"In the future we will have a clerical environment which is as safe as it possibly can be for the children of this diocese. We have, I can assure you, been working to create such an environment, but clearly this report highlighted the need for changes, which have been addressed or will be addressed in the immediate future."
Dr Magee promised a detailed statement to east Cork parishioners on the measures taken in hand early in the New Year.
"I again want to sincerely apologise to all victims of clerical sexual abuse and particularly to those who were abused by priests in the diocese. There can be and there will be no place in the Church or, indeed, in wider society for persons who abuse children. For a priest to abuse a child is a massive breach of trust and I am determined to ensure that it is extremely unlikely that this will happen again in this diocese," Bishop Magee stated.
Dr Magee also celebrated 10am Mass on Christmas Day at Cobh's St Colman's Cathedral -- but he did not refer to the controversy.
Prayers were said at Christmas Masses throughout the diocese of Cloyne for the bishop who has now come under intense pressure to resign over the childcare protection controversy. At one Mass, parishioners were asked to pray for Dr Magee "who has a lot on his mind at the moment".
Pressure on him to consider his position intensified after two senior Irish clerics admitted over Christmas that the Cloyne controversy is now threatening to damage the Church itself.
The Archbishop of Dublin, Dr Diarmuid Martin, said Dr Magee should do "what is best for child protection".
The Bishop of Killaloe, Dr Willie Walsh, said the whole incident was threatening to cause damage to the Church. While refusing to call on Dr Magee to resign, Dr Walsh did say the Cork cleric would have to consider his situation.
Vatican officials are also said to be "very concerned" at the implications for the entire Church in Ireland if the controversy continues to rage on unabated.
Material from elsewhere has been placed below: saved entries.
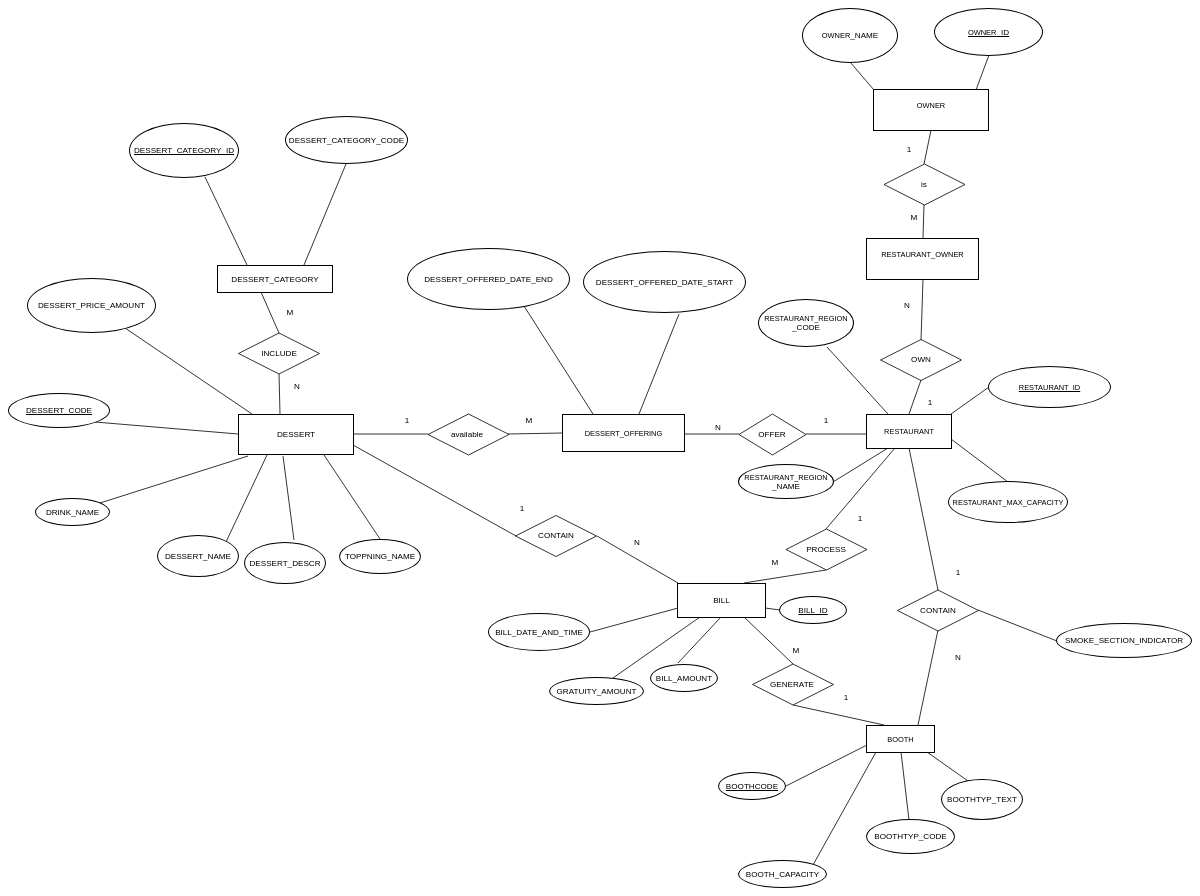
<!DOCTYPE html>
<html lang="en">
<head>
<meta charset="utf-8">
<title>Dessert restaurant ER diagram</title>
<style>
:root { --ink: #000; --paper: #fff; --text: 8.12px; --text-small: 7.45px; }
* { box-sizing: border-box; }
html, body { margin: 0; background: var(--paper); overflow: hidden; }
.diagram { position: relative; width: 1200px; height: 896px; overflow: hidden; background: var(--paper); color: var(--ink); font: var(--text)/9px "Liberation Sans", Arial, sans-serif; }
.links { position: absolute; inset: 0; stroke: var(--ink); stroke-width: 0.8; fill: none; }
.relations { fill: var(--paper); }
.entity, .attribute, .relation { position: absolute; display: flex; align-items: center; justify-content: center; text-align: center; white-space: nowrap; }
.entity, .attribute { border: 0.8px solid var(--ink); background: var(--paper); }
.attribute { border-radius: 50%; }
.relation { width: 82px; height: 41px; }
.key { text-decoration: underline; }
.small, small { font-size: var(--text-small); }
.raised { padding-bottom: 10px; }
.cardinality { position: absolute; width: 20px; margin: -5px 0 0 -10px; text-align: center; }
</style>
</head>
<body>
<main class="diagram">
<svg class="links" width="1200" height="896" viewBox="0 0 1200 896" aria-hidden="true">
  <defs><polygon id="diamond" points="0,20.5 40.5,0 81,20.5 40.5,41"/></defs>
  <g class="attribute-links">
    <path d="M850 62L874 90M989 55L976 90"/>
    <path d="M205 177L247 265M346 164L304 265"/>
    <path d="M125 328L252 414M95 422L238 434M248 456L100 503M267 455L226 542M283 456L294 540M324 455L380 539"/>
    <path d="M524 306L593 414M679 314L639 414"/>
    <path d="M827 347L888 414M989 387L951 414M951 439L1008 482M888 448L833 482"/>
    <path d="M678 608L590 632M700 617L613 678M721 617L678 663M765 608L780 610"/>
    <path d="M978 610L1057 641"/>
    <path d="M867 745L786 786M876 752L813 865M901 752L909 820M927 752L968 781"/>
  </g>
  <g class="relation-links">
    <path d="M931 130L924 164M924 204L923 238M923 279L921 340M921 380L909 414"/>
    <path d="M261 292L279 333M279 373L280 414"/>
    <path d="M353 434H428M508 434L563 433M684 434H739M806 434H867"/>
    <path d="M353 445L516 536M597 536L678 583"/>
    <path d="M895 448L826 529M826 570L744 583"/>
    <path d="M909 448L938 590M938 630L918 725"/>
    <path d="M744 617L793 664M793 705L884 725"/>
  </g>
  <g class="relations">
    <use href="#diamond" x="884" y="164"/>
    <use href="#diamond" x="880.5" y="339.5"/>
    <use href="#diamond" x="238.5" y="333"/>
    <use href="#diamond" x="428" y="414"/>
    <polygon points="739,434.5 772.5,414 806,434.5 772.5,455"/>
    <use href="#diamond" x="515.5" y="515.5"/>
    <use href="#diamond" x="786" y="529"/>
    <use href="#diamond" x="897.5" y="590"/>
    <use href="#diamond" x="752.5" y="664"/>
  </g>
</svg>

<!-- Owner -->
<div class="attribute" style="left:802px;top:8px;width:96px;height:55px"><span><small>OWNER</small>_NAME</span></div>
<div class="attribute key" style="left:934px;top:8px;width:109px;height:48px"><span><small>OWNER</small>_ID</span></div>
<div class="entity small raised" style="left:873px;top:89px;width:116px;height:42px">OWNER</div>
<div class="relation" style="left:883px;top:164px">is</div>
<div class="entity small raised" style="left:866px;top:238px;width:113px;height:42px">RESTAURANT_OWNER</div>
<div class="relation" style="left:880px;top:339px">OWN</div>

<!-- Dessert category -->
<div class="attribute key" style="left:129px;top:123px;width:110px;height:55px">DESSERT_CATEGORY_ID</div>
<div class="attribute" style="left:285px;top:116px;width:123px;height:48px">DESSERT_CATEGORY_CODE</div>
<div class="entity" style="left:217px;top:265px;width:116px;height:28px">DESSERT_CATEGORY</div>
<div class="relation" style="left:238px;top:333px">INCLUDE</div>

<!-- Dessert -->
<div class="attribute" style="left:27px;top:278px;width:129px;height:55px">DESSERT_PRICE_AMOUNT</div>
<div class="attribute key" style="left:8px;top:393px;width:102px;height:35px">DESSERT_CODE</div>
<div class="attribute" style="left:35px;top:498px;width:75px;height:28px">DRINK_NAME</div>
<div class="attribute" style="left:157px;top:535px;width:82px;height:42px">DESSERT_NAME</div>
<div class="attribute" style="left:244px;top:542px;width:82px;height:42px">DESSERT_DESCR</div>
<div class="attribute" style="left:339px;top:539px;width:82px;height:35px">TOPPNING_NAME</div>
<div class="entity" style="left:238px;top:414px;width:116px;height:41px">DESSERT</div>
<div class="relation" style="left:426px;top:414px">available</div>

<!-- Dessert offering -->
<div class="attribute" style="left:407px;top:248px;width:163px;height:62px">DESSERT_OFFERED_DATE_END</div>
<div class="attribute" style="left:583px;top:251px;width:163px;height:62px">DESSERT_OFFERED_DATE_START</div>
<div class="entity small" style="left:562px;top:414px;width:123px;height:38px">DESSERT_OFFERING</div>
<div class="relation" style="left:731px;top:414px">OFFER</div>

<!-- Restaurant -->
<div class="attribute" style="left:758px;top:299px;width:96px;height:48px"><span><small>RESTAURANT_REGION</small><br>_CODE</span></div>
<div class="attribute" style="left:738px;top:464px;width:96px;height:35px"><span><small>RESTAURANT_REGION</small><br>_NAME</span></div>
<div class="attribute key small" style="left:988px;top:366px;width:123px;height:42px">RESTAURANT_ID</div>
<div class="attribute small" style="left:948px;top:481px;width:120px;height:42px">RESTAURANT_MAX_CAPACITY</div>
<div class="entity small" style="left:866px;top:414px;width:86px;height:35px">RESTAURANT</div>
<div class="relation" style="left:785px;top:529px">PROCESS</div>
<div class="relation" style="left:897px;top:590px">CONTAIN</div>
<div class="attribute" style="left:1056px;top:623px;width:136px;height:35px">SMOKE_SECTION_INDICATOR</div>

<!-- Bill -->
<div class="relation" style="left:515px;top:515px">CONTAIN</div>
<div class="entity" style="left:677px;top:583px;width:89px;height:35px">BILL</div>
<div class="attribute key" style="left:779px;top:596px;width:68px;height:28px">BILL_ID</div>
<div class="attribute" style="left:488px;top:613px;width:102px;height:38px">BILL_DATE_AND_TIME</div>
<div class="attribute" style="left:549px;top:677px;width:95px;height:28px">GRATUITY_AMOUNT</div>
<div class="attribute" style="left:650px;top:664px;width:68px;height:28px">BILL_AMOUNT</div>
<div class="relation" style="left:751px;top:664px">GENERATE</div>

<!-- Booth -->
<div class="entity small" style="left:866px;top:725px;width:69px;height:28px">BOOTH</div>
<div class="attribute key" style="left:718px;top:772px;width:68px;height:28px">BOOTHCODE</div>
<div class="attribute" style="left:738px;top:860px;width:89px;height:28px">BOOTH_CAPACITY</div>
<div class="attribute" style="left:866px;top:819px;width:89px;height:35px">BOOTHTYP_CODE</div>
<div class="attribute" style="left:941px;top:779px;width:82px;height:41px">BOOTHTYP_TEXT</div>

<!-- Cardinalities -->
<span class="cardinality" style="left:909px;top:150px">1</span>
<span class="cardinality" style="left:914px;top:218px">M</span>
<span class="cardinality" style="left:907px;top:306px">N</span>
<span class="cardinality" style="left:930px;top:403px">1</span>
<span class="cardinality" style="left:290px;top:313px">M</span>
<span class="cardinality" style="left:297px;top:387px">N</span>
<span class="cardinality" style="left:407px;top:421px">1</span>
<span class="cardinality" style="left:529px;top:421px">M</span>
<span class="cardinality" style="left:718px;top:428px">N</span>
<span class="cardinality" style="left:826px;top:421px">1</span>
<span class="cardinality" style="left:522px;top:509px">1</span>
<span class="cardinality" style="left:637px;top:543px">N</span>
<span class="cardinality" style="left:860px;top:519px">1</span>
<span class="cardinality" style="left:775px;top:563px">M</span>
<span class="cardinality" style="left:958px;top:573px">1</span>
<span class="cardinality" style="left:958px;top:658px">N</span>
<span class="cardinality" style="left:796px;top:651px">M</span>
<span class="cardinality" style="left:846px;top:698px">1</span>
</main>
</body>
</html>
Pressure is expected to intensify on Dr Magee -- a former private secretary to three Popes -- with the imminent publication in January of a Health Service Executive (HSE) report on the Cloyne clerical child abuse claims.